What you have to do » The records below are made of lines; count those holding the word "typed" and give the number only.
··· The data
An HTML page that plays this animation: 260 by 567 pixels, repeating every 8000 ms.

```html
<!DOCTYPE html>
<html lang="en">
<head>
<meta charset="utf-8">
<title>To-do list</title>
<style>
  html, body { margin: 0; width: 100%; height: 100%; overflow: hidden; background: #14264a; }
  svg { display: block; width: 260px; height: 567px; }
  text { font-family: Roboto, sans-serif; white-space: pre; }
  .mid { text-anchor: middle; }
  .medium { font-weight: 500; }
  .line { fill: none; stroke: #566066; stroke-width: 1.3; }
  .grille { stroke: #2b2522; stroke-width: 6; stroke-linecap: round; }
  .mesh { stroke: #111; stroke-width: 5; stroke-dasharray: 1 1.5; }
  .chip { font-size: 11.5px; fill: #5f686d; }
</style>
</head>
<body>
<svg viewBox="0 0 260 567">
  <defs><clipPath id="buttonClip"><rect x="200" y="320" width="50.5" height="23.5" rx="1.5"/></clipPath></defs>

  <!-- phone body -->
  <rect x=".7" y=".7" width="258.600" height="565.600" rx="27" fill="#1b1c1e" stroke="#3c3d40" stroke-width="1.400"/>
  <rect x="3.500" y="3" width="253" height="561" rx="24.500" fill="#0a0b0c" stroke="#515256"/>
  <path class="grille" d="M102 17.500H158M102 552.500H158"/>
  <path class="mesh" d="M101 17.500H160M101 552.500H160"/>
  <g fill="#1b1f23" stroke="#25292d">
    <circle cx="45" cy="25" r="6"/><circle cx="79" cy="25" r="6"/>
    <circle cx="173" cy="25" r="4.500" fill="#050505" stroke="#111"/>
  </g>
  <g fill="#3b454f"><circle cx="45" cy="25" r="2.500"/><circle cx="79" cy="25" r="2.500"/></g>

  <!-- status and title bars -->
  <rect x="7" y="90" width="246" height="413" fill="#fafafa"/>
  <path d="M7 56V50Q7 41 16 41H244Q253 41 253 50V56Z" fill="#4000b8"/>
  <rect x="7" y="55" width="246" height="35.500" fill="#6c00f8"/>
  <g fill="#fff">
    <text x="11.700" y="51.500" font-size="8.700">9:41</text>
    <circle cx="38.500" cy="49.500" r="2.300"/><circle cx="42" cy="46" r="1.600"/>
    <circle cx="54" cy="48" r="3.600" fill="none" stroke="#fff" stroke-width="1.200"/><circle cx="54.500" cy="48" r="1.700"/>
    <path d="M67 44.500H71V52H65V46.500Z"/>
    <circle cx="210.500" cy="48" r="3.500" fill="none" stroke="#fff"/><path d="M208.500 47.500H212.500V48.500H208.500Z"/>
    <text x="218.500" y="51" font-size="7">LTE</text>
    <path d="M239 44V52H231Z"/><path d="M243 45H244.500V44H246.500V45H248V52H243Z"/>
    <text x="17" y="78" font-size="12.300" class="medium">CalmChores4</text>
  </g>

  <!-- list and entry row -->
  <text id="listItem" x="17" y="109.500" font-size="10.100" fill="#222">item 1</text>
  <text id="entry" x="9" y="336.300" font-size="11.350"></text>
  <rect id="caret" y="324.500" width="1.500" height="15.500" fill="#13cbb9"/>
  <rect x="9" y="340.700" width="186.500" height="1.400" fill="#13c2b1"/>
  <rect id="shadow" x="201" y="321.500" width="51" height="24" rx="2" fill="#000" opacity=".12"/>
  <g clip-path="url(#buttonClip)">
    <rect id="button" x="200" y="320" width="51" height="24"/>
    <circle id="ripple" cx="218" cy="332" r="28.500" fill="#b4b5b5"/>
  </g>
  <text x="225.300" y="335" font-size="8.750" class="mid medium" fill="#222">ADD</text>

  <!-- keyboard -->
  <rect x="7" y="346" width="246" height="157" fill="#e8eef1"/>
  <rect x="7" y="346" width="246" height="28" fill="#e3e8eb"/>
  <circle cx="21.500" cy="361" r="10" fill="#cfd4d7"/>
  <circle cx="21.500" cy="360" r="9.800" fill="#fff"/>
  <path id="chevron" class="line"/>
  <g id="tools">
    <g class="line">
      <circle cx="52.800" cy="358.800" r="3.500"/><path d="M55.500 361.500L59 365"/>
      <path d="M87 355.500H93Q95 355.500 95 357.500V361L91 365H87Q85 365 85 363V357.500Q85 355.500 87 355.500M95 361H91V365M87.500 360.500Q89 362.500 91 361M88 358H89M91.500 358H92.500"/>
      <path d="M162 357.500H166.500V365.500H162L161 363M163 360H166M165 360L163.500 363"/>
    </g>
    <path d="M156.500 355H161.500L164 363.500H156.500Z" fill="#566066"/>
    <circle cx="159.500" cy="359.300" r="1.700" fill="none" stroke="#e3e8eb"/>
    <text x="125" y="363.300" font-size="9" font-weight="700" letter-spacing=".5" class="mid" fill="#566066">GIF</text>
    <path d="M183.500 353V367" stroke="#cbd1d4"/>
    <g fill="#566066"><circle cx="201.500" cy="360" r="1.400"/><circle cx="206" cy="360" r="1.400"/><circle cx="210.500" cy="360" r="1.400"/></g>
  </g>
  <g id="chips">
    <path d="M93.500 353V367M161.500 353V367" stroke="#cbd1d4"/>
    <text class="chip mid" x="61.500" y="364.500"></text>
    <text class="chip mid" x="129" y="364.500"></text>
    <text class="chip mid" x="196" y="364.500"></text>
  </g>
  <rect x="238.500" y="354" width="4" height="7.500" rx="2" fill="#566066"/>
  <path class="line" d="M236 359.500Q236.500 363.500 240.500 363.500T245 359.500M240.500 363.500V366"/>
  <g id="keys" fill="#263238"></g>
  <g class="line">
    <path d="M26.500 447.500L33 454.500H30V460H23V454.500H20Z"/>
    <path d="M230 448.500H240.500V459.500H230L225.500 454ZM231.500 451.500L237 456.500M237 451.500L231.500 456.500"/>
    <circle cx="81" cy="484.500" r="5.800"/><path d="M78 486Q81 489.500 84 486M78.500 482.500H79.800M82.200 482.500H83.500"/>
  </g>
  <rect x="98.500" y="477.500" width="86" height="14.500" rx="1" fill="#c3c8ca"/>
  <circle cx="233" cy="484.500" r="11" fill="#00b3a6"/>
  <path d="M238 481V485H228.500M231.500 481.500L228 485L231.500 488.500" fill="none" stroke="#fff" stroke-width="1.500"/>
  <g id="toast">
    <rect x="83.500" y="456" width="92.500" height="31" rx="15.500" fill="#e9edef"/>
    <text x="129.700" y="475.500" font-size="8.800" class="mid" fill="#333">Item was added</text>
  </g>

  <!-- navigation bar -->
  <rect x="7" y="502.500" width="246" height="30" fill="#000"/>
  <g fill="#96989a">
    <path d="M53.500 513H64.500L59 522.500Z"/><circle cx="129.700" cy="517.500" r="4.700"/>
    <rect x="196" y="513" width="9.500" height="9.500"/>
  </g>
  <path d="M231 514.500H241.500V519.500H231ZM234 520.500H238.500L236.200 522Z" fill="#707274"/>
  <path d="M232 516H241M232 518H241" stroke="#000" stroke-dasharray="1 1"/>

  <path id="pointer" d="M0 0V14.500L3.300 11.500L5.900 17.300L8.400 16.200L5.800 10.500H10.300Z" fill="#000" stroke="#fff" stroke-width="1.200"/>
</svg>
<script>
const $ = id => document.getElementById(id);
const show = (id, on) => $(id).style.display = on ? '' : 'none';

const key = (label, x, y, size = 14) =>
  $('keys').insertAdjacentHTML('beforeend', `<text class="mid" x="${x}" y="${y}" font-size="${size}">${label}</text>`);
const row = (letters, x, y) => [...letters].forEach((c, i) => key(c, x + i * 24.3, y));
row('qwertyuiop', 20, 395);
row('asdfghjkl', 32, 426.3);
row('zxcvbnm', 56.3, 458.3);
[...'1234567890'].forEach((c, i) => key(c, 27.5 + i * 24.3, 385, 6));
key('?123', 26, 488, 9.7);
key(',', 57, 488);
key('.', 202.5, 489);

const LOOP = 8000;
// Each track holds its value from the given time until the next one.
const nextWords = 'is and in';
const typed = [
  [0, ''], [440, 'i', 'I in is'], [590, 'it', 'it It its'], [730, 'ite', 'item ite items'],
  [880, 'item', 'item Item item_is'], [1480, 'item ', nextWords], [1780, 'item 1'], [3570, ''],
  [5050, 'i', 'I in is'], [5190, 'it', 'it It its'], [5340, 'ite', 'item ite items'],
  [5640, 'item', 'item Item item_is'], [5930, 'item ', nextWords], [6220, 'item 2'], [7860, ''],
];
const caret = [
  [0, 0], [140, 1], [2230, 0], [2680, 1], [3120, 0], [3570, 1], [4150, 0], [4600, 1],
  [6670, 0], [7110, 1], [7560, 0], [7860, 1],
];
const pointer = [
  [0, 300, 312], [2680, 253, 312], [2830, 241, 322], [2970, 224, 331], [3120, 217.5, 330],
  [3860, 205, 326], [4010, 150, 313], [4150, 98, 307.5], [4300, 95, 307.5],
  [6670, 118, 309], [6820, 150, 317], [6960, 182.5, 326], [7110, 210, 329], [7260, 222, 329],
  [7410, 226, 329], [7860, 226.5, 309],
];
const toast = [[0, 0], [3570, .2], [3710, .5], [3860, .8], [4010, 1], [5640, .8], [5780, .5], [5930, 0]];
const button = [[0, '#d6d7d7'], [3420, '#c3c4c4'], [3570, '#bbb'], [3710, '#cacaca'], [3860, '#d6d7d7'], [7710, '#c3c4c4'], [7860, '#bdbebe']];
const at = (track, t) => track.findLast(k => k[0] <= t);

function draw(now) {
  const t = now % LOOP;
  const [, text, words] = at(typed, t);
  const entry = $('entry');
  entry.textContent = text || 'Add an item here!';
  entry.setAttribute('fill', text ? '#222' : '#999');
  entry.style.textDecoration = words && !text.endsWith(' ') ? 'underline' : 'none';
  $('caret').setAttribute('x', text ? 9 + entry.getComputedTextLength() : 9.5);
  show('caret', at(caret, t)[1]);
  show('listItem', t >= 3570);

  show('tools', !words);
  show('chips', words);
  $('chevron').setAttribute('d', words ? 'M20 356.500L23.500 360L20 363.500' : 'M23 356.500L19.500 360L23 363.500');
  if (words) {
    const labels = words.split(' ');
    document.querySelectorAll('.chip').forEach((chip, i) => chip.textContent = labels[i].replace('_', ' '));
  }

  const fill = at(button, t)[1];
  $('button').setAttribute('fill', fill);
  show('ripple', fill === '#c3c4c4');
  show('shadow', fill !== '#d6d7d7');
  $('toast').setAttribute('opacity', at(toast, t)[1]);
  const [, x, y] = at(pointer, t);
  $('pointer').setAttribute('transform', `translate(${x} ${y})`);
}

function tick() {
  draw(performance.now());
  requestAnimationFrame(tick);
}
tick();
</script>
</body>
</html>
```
······
Output of the task » 2